Along with Churchill and others in England between World War I and World War II, Amery advocated for better support of the British military. He was a driving force behind the creation of the Army League, an organization that fought to keep the issues of British military before the people. In the lead up to World War II, Amery was a vocal critic of Neville Chamberlain's appeasement strategy with facist Italy and Nazi Germany.

After the start of World War II, Amery had two moments of drama in the House of Commons. When Chamberlin spoke before the House of Commons and stated that he would not declare war on Germany even if it had invaded Poland, a senior member of the Labour Party stood and stated he was going to speak for the party, Amery called out "Speak for England!" The statement more directed at Chamberlin for being out of touch with the will of the British people. The second incident was a speech given by Amery about the devastating naval loses in the North Atlantic. At the end of the speech, directing his comments again at Chamberlin, Amery quoted Oliver Cromwell: "You have sat too long here for any good you have been doing. Depart, I say, and let us have done with you. In the name of God, go!"

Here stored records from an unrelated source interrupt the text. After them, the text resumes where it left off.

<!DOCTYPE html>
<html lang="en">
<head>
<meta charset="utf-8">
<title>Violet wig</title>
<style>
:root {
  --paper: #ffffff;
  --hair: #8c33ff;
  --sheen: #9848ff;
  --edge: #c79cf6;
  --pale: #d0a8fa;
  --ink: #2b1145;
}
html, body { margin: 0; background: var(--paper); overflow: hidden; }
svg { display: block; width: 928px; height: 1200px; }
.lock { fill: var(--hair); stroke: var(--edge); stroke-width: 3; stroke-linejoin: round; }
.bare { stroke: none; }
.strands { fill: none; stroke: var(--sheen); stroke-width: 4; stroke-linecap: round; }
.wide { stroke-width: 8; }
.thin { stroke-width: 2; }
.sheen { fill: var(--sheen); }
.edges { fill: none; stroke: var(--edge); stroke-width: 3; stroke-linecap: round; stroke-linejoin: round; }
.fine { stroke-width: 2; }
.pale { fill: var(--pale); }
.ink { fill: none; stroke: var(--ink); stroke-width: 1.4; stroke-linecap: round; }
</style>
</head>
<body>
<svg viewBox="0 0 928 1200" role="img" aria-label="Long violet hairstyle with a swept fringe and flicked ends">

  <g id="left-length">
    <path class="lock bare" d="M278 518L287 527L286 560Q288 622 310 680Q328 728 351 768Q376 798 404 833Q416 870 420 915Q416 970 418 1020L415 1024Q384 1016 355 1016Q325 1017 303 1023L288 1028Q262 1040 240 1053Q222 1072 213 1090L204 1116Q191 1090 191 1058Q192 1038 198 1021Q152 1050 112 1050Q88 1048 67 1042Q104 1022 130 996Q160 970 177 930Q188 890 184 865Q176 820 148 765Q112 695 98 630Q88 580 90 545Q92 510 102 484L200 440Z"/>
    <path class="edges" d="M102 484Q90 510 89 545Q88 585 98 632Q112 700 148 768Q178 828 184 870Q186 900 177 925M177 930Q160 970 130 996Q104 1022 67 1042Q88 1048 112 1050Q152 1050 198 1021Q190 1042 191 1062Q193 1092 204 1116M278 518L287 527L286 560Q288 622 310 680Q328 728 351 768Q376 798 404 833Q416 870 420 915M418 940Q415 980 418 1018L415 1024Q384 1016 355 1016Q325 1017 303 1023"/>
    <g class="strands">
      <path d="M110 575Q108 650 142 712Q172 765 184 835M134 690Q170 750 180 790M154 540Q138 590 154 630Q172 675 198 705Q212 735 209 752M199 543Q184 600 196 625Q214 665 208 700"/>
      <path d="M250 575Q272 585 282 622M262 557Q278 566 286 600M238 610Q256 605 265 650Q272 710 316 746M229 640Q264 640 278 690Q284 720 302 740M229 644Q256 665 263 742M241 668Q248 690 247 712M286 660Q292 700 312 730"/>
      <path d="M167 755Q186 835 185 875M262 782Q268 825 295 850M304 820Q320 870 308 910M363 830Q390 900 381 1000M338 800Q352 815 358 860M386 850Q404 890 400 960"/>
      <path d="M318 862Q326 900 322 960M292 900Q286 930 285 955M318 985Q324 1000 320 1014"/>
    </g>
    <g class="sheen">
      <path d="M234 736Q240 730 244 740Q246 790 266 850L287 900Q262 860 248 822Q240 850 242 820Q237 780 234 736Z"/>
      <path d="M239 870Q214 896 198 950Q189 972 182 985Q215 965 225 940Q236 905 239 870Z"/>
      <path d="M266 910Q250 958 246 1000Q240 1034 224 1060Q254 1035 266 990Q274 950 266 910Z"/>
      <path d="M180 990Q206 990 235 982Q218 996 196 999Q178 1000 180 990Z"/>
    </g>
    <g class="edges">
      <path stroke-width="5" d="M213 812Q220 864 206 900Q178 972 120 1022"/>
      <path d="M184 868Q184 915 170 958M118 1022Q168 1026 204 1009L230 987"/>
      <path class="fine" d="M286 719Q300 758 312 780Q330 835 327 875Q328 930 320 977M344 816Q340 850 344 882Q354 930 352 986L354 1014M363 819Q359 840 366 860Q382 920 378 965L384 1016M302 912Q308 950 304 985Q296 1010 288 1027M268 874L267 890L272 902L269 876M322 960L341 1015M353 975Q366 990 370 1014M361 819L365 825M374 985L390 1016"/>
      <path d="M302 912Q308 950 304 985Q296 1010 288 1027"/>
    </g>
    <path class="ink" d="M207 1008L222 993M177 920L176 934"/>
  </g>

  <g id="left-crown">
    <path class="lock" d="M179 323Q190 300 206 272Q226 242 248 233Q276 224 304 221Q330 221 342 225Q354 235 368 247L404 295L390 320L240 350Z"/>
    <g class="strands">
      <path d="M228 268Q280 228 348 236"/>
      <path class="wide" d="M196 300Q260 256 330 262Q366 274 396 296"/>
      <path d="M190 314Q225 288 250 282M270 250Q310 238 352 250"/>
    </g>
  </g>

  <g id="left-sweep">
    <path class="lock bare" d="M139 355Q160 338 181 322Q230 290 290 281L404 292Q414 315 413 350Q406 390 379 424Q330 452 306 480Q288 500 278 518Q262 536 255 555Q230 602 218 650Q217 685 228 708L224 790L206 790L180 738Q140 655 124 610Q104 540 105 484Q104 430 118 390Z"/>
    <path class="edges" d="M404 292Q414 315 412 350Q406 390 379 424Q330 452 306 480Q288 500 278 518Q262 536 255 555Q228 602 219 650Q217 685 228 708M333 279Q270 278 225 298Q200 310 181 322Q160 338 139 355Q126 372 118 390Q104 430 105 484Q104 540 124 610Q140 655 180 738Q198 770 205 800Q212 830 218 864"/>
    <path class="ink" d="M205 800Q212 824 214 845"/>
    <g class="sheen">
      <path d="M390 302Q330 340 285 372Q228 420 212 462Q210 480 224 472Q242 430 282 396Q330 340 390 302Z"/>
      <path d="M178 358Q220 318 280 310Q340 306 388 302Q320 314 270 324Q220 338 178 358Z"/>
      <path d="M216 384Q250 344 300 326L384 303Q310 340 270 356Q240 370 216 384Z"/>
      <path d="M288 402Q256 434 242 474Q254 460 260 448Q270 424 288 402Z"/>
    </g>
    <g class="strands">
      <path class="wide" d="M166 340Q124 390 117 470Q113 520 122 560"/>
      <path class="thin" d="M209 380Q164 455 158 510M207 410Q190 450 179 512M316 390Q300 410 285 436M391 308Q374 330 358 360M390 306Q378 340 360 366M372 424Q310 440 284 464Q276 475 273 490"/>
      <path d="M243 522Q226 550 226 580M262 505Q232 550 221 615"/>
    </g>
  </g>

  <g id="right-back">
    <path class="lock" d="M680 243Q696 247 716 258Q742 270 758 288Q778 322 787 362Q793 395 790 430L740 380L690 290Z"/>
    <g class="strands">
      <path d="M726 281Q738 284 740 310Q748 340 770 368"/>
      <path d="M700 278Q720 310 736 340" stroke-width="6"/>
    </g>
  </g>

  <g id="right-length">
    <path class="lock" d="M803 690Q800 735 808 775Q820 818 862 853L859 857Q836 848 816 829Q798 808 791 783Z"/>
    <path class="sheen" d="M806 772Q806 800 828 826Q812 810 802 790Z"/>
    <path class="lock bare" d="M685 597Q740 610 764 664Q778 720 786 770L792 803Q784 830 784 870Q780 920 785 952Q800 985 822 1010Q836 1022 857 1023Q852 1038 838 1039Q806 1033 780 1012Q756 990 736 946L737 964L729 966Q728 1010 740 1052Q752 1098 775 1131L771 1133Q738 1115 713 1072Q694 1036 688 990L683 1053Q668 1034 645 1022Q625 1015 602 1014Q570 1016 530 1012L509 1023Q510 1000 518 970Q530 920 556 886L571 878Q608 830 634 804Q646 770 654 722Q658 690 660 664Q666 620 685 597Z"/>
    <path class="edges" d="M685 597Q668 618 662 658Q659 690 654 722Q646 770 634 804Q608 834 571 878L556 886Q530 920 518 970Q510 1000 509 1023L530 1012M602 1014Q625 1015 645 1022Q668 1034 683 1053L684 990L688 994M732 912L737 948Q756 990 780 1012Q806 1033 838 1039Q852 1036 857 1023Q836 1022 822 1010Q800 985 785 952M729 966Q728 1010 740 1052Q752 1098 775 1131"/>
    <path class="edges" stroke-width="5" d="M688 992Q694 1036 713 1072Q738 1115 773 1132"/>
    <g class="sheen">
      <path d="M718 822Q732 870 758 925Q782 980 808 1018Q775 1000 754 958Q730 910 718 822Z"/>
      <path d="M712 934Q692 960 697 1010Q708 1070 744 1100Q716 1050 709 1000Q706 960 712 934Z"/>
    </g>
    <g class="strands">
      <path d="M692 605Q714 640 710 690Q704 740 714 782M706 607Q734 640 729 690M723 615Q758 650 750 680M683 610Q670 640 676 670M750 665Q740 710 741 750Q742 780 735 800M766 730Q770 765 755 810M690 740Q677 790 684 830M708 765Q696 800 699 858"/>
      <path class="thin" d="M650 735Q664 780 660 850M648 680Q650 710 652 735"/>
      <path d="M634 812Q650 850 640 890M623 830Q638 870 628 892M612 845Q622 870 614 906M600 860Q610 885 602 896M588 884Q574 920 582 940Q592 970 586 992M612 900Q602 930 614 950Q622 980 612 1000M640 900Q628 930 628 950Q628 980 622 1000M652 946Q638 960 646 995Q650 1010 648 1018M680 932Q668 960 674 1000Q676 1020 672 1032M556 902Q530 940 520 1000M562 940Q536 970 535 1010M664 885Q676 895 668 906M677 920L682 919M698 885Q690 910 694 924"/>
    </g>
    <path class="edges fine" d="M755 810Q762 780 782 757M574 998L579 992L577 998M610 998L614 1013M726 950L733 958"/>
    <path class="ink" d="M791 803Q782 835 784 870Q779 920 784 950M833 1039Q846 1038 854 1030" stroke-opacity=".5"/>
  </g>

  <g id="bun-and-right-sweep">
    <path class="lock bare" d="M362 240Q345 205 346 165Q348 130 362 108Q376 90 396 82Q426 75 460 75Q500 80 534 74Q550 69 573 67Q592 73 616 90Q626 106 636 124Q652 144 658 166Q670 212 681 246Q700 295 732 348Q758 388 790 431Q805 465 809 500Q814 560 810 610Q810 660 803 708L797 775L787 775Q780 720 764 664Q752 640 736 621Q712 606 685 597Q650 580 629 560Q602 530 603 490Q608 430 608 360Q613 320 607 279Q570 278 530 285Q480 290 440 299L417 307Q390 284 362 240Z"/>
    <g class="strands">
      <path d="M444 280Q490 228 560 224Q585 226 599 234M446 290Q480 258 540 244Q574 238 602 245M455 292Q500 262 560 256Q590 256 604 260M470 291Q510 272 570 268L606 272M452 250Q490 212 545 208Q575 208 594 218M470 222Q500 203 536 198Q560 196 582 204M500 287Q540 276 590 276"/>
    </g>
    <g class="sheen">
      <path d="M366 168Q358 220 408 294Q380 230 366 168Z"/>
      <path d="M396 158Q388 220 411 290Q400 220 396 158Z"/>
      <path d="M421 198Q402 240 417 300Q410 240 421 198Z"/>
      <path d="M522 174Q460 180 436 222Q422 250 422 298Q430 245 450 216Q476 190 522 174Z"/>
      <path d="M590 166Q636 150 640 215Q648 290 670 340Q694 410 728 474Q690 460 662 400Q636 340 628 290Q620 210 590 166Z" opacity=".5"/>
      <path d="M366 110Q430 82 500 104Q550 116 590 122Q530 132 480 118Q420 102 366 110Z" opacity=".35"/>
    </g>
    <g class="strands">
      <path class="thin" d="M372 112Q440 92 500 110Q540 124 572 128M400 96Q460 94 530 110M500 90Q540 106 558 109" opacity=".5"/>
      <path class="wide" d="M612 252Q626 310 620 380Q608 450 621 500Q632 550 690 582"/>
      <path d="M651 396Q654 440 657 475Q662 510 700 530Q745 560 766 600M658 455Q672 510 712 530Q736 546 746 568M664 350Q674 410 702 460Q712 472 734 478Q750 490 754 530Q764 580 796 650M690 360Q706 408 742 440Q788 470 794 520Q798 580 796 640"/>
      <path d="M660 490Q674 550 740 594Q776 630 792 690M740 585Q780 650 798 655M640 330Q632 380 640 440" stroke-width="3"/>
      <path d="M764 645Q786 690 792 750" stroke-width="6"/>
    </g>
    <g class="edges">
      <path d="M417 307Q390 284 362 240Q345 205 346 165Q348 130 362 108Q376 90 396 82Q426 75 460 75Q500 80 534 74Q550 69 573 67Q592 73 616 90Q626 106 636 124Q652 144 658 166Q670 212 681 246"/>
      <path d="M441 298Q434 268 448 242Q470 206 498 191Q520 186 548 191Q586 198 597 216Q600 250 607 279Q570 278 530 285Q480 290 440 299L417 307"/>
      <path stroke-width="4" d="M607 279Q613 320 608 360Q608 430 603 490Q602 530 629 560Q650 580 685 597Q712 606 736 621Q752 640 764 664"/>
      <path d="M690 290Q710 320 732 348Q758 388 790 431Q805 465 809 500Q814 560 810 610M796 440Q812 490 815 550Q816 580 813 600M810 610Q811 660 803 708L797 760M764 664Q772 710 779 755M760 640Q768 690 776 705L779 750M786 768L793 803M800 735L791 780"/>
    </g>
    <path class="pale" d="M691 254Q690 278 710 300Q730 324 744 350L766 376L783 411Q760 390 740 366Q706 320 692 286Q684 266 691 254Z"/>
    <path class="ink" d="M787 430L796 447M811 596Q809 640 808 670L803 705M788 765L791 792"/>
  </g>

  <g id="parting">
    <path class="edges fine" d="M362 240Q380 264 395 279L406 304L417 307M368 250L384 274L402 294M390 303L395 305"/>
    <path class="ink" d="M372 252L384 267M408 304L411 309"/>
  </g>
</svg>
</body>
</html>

Among other accomplishments in his life Amery was a member of the Order of Companions of Honour. It is an award given to a select few for outstanding achievements in arts, literature, music, science, politics, industry and religion.

Amery passed away on 16th September, 1955 in Westminster, London aged 81 years and his ashes were buried in St John's churchyard at which church he is commemorated by a plaque which reads:

"In the graveyard of this church where his forbears worshipped through many generations lie the ashes of LEOPOLD STENNET AMERY Privy Councillor - Companion of Honour - Fellow of All Souls Born in India 1873 - Died in London 1955 As Times Correspondent, Author, Member of Parliament for Birmingham, First Lord of the Admiralty, Secretary-of-State for Dominions and Colonies and Colonies, Secretary-of-State for India and Burma, he devoted his life in Peace & War to the service of the British Commonwealth and Empire On his death, Sir Winston Churchill said: "I mourn the loss of my friend Leo Amery. Statesman and man of letters, he was above all a great patriot." This tablet was erected by his wife and surviving son"

Probate AMERY Leopold Charles Maurice Stennett of 112 Eaton-square London S.W.1 died 16 September 1955 Probate London 7 November to Ranald Macdonald solicitor. Effects £8820 8s. 9d.

Masonic :

TypeLodge Name and No.Province/District :
Mother : Canada No. 3527 E.C.London

23rd July 1912
24th February 1913
26th May 1913

Leo was a 38 year old Member of Parliament when he was initiated into Canada Lodge, London in 1912.

Source :

The project globally acknowledges the following as sources of information for research across the whole database:

Additional Source:

Last Updated: 2021-01-25 17:55:38